Artist: Frederick Arthur Bridgman (1847-1928)
Title: A Siesta
Medium: Oil on Canvas
I painted a large copy of this painting titled "Petite Somme" in 2001, because the girl in the painting greatly resembled my daughter in looks. Only later did I learn more about the content and message behind this painting. For one males would have never been allowed to enter the private chambers of females, which means that Bridgman painted a fantasy setting, using a model. Considering 19th century Europe such a painting would most likely have hung in a gentlemen room, thus it has sexual overtones.
There is a certain ambiguity to the scene, which allows the reader to create a narrative. Note the door for example, which is slightly ajar. Does it suggest that someone has entered the room and is spying on this sleeping beauty? ~ or perhaps the door is only half closed, as an open invitation to join her?
I never understood the monkey, because it is a rather uncommon thing to see in the Orient. So there had to be a symbolical meaning to it's inclusion. Monkeys symbolize licentiousness. It is thereby suggested that this pipe smoking young girl is lacking moral and perhaps sexual restraints. Keeping in mind that during the time that this painting was created Orientalist were making a killing on creating paintings that suggested barely dressed maidens in exotic harem settings, they were aiming their work at the sexual desires and fantasies of the male art buyer. So now the harmless pet monkey secretly hints at what type of girl we are looking at here.

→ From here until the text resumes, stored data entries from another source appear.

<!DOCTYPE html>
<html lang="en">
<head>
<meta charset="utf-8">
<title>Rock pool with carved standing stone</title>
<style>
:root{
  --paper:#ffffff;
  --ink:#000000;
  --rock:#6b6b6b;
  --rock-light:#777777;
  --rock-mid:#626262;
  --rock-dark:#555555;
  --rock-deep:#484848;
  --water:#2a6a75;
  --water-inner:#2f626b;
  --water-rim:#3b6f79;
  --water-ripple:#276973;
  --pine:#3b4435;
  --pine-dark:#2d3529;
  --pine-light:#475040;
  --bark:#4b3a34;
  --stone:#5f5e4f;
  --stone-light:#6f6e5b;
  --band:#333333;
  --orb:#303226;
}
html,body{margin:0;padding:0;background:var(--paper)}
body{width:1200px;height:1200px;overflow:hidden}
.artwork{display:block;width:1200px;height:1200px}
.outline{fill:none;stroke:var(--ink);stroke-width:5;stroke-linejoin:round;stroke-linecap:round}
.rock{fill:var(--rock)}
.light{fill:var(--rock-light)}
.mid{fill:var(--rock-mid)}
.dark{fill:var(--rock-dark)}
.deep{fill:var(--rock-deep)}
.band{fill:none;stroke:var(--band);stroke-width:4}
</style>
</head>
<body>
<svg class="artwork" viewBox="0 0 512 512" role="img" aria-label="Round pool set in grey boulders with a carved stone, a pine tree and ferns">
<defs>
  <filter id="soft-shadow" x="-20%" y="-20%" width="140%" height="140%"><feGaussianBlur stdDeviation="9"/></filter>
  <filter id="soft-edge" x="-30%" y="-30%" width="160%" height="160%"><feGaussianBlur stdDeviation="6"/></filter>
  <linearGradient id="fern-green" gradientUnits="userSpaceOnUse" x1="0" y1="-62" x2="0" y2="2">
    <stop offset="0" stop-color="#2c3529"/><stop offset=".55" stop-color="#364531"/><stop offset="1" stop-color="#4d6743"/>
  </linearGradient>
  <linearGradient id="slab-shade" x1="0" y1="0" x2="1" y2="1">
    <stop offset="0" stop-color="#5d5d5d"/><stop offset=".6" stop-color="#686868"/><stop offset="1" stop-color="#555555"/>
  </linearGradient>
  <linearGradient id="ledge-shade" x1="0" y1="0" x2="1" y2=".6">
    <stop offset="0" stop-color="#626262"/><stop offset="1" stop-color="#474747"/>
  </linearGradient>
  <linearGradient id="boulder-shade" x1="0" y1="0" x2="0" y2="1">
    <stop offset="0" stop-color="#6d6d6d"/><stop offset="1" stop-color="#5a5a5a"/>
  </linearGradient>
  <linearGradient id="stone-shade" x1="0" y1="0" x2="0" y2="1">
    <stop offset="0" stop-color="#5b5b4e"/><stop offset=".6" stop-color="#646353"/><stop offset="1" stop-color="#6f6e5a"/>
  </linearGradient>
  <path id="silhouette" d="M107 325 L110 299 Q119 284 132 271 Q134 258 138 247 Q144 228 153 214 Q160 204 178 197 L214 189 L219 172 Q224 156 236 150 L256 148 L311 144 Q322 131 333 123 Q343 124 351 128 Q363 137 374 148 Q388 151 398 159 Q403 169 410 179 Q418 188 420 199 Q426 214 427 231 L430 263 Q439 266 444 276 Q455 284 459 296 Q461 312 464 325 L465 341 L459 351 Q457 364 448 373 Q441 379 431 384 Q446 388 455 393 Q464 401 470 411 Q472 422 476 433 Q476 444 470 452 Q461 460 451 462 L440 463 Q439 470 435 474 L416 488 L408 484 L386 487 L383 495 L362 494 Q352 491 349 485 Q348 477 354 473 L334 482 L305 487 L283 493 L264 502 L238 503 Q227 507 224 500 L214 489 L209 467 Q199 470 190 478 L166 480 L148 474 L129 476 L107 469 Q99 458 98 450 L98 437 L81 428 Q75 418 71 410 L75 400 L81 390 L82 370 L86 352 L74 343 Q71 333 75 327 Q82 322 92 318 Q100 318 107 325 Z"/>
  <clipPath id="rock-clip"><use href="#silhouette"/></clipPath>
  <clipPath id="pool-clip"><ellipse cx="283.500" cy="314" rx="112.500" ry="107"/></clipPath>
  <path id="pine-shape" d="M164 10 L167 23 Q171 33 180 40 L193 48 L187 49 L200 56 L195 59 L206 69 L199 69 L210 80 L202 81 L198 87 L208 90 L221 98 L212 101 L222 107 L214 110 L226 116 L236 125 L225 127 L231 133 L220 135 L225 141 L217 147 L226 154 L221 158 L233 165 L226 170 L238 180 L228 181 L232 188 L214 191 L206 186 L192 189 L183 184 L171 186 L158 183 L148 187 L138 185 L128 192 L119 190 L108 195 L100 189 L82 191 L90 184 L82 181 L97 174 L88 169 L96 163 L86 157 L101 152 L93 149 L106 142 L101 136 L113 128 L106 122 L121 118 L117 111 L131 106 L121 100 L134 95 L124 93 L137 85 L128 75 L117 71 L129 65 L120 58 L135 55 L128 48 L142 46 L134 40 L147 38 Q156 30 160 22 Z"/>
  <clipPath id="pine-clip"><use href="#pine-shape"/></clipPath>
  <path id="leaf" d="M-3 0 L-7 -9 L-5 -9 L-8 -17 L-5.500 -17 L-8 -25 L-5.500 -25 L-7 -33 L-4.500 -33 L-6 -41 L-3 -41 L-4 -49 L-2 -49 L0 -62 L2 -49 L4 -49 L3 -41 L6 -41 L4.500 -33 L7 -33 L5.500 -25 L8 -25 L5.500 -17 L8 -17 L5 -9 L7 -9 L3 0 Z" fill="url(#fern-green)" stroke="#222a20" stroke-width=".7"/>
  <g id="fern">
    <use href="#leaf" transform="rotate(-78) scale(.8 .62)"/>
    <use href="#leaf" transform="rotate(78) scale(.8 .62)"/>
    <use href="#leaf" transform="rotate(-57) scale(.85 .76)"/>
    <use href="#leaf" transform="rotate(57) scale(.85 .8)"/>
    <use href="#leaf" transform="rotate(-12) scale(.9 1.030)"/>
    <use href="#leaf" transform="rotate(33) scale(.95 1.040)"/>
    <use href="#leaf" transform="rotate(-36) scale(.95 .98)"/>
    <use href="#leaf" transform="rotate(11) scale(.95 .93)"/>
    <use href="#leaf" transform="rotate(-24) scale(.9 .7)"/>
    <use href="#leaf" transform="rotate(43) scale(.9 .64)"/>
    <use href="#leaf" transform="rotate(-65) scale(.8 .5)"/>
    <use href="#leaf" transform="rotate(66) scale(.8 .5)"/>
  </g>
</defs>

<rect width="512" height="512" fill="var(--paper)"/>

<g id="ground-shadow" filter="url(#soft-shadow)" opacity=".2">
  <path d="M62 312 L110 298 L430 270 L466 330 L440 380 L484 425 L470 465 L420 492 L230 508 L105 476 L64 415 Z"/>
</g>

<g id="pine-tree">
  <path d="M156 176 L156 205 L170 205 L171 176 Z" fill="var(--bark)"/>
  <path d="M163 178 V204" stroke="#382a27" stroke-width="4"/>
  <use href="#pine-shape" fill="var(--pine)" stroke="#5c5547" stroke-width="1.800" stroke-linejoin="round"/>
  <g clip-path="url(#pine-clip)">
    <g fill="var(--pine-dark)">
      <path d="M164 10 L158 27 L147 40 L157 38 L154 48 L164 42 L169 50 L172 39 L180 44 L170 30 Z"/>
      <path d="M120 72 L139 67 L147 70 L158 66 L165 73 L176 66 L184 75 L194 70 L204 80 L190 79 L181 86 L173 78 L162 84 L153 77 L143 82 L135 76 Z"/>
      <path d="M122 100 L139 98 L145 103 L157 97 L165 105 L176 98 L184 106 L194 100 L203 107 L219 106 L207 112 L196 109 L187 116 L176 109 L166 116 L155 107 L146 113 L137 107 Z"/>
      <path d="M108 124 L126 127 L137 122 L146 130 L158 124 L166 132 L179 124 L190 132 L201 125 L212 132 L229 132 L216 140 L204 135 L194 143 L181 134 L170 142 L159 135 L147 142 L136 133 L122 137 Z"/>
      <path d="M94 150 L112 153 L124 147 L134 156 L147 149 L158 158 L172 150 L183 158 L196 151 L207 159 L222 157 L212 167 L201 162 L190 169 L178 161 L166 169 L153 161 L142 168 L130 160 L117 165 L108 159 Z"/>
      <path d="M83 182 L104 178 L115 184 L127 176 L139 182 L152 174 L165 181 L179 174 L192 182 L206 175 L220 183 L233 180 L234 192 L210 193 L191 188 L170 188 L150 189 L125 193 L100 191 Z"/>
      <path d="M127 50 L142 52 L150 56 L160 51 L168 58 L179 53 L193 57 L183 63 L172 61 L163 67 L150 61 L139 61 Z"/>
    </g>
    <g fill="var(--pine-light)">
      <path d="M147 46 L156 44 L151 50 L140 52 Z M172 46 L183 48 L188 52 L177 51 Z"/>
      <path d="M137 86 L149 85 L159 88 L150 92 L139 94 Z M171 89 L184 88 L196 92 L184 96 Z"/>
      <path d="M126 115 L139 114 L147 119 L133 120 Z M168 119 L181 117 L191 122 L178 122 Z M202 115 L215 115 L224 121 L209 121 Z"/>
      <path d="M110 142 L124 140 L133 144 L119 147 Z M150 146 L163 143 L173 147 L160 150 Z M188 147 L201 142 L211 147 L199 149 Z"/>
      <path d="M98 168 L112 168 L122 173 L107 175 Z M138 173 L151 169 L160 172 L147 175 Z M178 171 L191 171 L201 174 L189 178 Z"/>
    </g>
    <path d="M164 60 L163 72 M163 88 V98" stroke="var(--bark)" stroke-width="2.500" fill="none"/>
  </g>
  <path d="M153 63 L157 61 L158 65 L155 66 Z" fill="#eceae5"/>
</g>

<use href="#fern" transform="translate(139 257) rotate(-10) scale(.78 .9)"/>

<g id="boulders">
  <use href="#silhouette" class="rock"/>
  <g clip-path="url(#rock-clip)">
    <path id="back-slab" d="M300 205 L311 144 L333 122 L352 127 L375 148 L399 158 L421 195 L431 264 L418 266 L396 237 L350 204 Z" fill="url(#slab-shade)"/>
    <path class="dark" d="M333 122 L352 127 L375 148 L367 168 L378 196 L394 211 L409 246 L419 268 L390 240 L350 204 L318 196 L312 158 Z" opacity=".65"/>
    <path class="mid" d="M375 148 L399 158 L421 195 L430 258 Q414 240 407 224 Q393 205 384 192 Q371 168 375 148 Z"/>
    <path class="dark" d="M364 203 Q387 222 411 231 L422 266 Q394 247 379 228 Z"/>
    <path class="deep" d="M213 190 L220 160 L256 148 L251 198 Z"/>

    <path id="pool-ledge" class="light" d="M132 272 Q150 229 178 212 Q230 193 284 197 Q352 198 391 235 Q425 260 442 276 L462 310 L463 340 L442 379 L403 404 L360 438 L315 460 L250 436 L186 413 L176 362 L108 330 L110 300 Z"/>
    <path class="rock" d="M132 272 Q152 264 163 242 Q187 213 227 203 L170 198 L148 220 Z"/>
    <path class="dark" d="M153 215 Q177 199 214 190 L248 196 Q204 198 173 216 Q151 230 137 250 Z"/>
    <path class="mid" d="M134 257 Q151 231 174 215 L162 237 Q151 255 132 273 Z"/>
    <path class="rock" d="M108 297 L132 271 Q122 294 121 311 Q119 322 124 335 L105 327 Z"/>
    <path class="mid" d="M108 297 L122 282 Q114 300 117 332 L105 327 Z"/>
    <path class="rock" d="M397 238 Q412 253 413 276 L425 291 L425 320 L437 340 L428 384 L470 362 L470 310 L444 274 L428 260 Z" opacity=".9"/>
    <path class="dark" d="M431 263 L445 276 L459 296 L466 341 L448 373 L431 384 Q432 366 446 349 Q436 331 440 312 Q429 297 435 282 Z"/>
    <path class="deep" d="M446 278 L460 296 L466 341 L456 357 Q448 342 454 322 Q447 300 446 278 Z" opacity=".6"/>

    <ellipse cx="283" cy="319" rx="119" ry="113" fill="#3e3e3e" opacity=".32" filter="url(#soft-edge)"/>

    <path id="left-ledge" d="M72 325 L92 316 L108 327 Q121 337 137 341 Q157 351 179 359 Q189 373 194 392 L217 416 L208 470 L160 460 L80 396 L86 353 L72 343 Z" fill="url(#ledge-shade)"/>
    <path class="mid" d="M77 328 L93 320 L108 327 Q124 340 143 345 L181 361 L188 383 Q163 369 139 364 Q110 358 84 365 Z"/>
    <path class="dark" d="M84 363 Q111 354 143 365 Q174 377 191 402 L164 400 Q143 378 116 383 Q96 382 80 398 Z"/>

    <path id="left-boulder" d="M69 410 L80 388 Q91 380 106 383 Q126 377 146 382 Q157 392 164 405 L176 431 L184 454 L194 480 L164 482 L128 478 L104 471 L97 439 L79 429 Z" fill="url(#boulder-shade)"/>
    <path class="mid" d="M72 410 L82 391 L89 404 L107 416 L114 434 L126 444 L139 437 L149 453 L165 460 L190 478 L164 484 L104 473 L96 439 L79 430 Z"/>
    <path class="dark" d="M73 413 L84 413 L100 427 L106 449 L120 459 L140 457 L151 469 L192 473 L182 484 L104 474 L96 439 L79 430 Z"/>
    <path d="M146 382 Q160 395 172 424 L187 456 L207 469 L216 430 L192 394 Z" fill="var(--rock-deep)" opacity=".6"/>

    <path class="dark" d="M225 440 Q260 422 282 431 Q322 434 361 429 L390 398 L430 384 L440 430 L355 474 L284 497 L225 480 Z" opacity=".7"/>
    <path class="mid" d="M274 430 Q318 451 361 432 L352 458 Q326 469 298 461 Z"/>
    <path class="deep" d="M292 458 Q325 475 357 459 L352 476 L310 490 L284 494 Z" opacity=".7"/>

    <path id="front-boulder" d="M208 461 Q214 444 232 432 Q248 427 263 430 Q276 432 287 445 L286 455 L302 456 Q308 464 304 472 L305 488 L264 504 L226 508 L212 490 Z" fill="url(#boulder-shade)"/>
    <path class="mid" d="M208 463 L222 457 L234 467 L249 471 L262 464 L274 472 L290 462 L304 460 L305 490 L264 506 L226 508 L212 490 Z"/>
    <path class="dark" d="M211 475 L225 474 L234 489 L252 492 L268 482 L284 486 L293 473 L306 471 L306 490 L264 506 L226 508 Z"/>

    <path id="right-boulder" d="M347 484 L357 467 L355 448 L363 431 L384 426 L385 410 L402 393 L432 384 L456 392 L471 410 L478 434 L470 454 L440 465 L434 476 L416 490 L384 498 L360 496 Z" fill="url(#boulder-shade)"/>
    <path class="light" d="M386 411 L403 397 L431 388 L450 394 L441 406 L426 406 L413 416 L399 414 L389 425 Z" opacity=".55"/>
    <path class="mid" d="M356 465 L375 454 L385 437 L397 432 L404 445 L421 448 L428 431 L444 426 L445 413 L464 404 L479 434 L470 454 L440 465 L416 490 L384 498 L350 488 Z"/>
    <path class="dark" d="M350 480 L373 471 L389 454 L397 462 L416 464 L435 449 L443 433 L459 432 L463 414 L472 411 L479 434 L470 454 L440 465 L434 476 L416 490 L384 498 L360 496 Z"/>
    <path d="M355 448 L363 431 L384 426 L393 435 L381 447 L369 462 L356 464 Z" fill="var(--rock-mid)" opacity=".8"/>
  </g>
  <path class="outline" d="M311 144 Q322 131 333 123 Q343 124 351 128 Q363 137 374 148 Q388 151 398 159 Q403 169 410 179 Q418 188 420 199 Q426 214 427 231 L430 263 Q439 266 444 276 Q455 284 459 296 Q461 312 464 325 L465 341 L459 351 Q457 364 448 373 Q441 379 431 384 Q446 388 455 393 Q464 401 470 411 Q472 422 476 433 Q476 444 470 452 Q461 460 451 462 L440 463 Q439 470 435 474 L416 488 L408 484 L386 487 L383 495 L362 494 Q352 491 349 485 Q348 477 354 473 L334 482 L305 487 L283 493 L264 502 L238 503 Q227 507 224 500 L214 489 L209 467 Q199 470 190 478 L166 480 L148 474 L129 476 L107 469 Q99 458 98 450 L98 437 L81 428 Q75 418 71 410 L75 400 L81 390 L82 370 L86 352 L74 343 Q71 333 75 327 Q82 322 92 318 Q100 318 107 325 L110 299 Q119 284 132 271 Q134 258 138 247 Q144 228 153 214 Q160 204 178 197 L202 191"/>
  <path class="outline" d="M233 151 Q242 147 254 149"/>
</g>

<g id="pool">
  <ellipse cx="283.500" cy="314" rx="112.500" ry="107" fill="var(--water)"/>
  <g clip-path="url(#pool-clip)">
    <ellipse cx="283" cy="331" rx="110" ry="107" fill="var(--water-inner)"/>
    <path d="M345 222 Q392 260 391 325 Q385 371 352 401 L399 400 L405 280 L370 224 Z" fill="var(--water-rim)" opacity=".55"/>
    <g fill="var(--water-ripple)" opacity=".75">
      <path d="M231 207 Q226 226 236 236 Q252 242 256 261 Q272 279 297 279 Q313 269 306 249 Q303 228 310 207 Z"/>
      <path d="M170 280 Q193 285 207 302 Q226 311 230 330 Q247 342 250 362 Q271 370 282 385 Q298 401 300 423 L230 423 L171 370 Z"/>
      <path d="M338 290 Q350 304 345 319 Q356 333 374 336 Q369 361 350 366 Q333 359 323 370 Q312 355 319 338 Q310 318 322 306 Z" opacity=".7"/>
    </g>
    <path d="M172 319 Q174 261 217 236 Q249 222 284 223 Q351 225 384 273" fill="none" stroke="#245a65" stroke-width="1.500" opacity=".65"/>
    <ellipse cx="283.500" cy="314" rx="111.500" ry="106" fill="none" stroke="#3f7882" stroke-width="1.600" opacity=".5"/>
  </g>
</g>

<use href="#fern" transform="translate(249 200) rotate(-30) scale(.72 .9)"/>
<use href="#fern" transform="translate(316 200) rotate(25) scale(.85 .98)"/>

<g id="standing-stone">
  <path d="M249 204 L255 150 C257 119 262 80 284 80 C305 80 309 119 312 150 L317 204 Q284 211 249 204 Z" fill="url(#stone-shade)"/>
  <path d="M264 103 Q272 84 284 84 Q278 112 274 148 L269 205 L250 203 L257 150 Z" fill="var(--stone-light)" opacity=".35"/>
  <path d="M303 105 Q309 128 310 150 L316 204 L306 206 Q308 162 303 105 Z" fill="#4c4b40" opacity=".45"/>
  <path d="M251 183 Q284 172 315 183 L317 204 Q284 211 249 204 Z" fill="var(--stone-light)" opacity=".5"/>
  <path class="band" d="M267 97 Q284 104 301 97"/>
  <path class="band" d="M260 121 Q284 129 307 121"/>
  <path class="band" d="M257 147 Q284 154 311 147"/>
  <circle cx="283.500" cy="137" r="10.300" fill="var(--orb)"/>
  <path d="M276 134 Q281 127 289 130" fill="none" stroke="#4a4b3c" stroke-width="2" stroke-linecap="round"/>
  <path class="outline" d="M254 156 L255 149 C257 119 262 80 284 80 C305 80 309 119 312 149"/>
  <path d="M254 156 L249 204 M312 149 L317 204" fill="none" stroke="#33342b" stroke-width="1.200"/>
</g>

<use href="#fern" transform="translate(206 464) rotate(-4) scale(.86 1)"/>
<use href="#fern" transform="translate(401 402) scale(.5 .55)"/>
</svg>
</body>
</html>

Smoking a water pipe would have been a common thing in the Orient and the table with Turkish coffee for one, would suggest to me a time of relaxation and sweet dreams. Here it serves as a viewing guide. The eye is led from these items up to the girl, the girls arm and downward gaze pull the eye over the figure of the girl. In a time when European women were covered from head to toe, this is an invitation to savor this young girls beautiful body. Note how she is even missing a shoe!
So as you can see Bridgman has cleverly created a painting that allowed the viewer of the 19th century to spin their own exotic narrative.
©painted by Enzie Shahmiri
People who see the copy today, who know nothing about it's background tell me how much they love the vibrant colors of the painting, and say isn't that Natalie? In the 20th century, all that people see is a young girl lying in a lushly colored setting. The hidden messages of Frederick Bridgman's Siesta are completely lost on them. Isn't it funny what a difference time makes!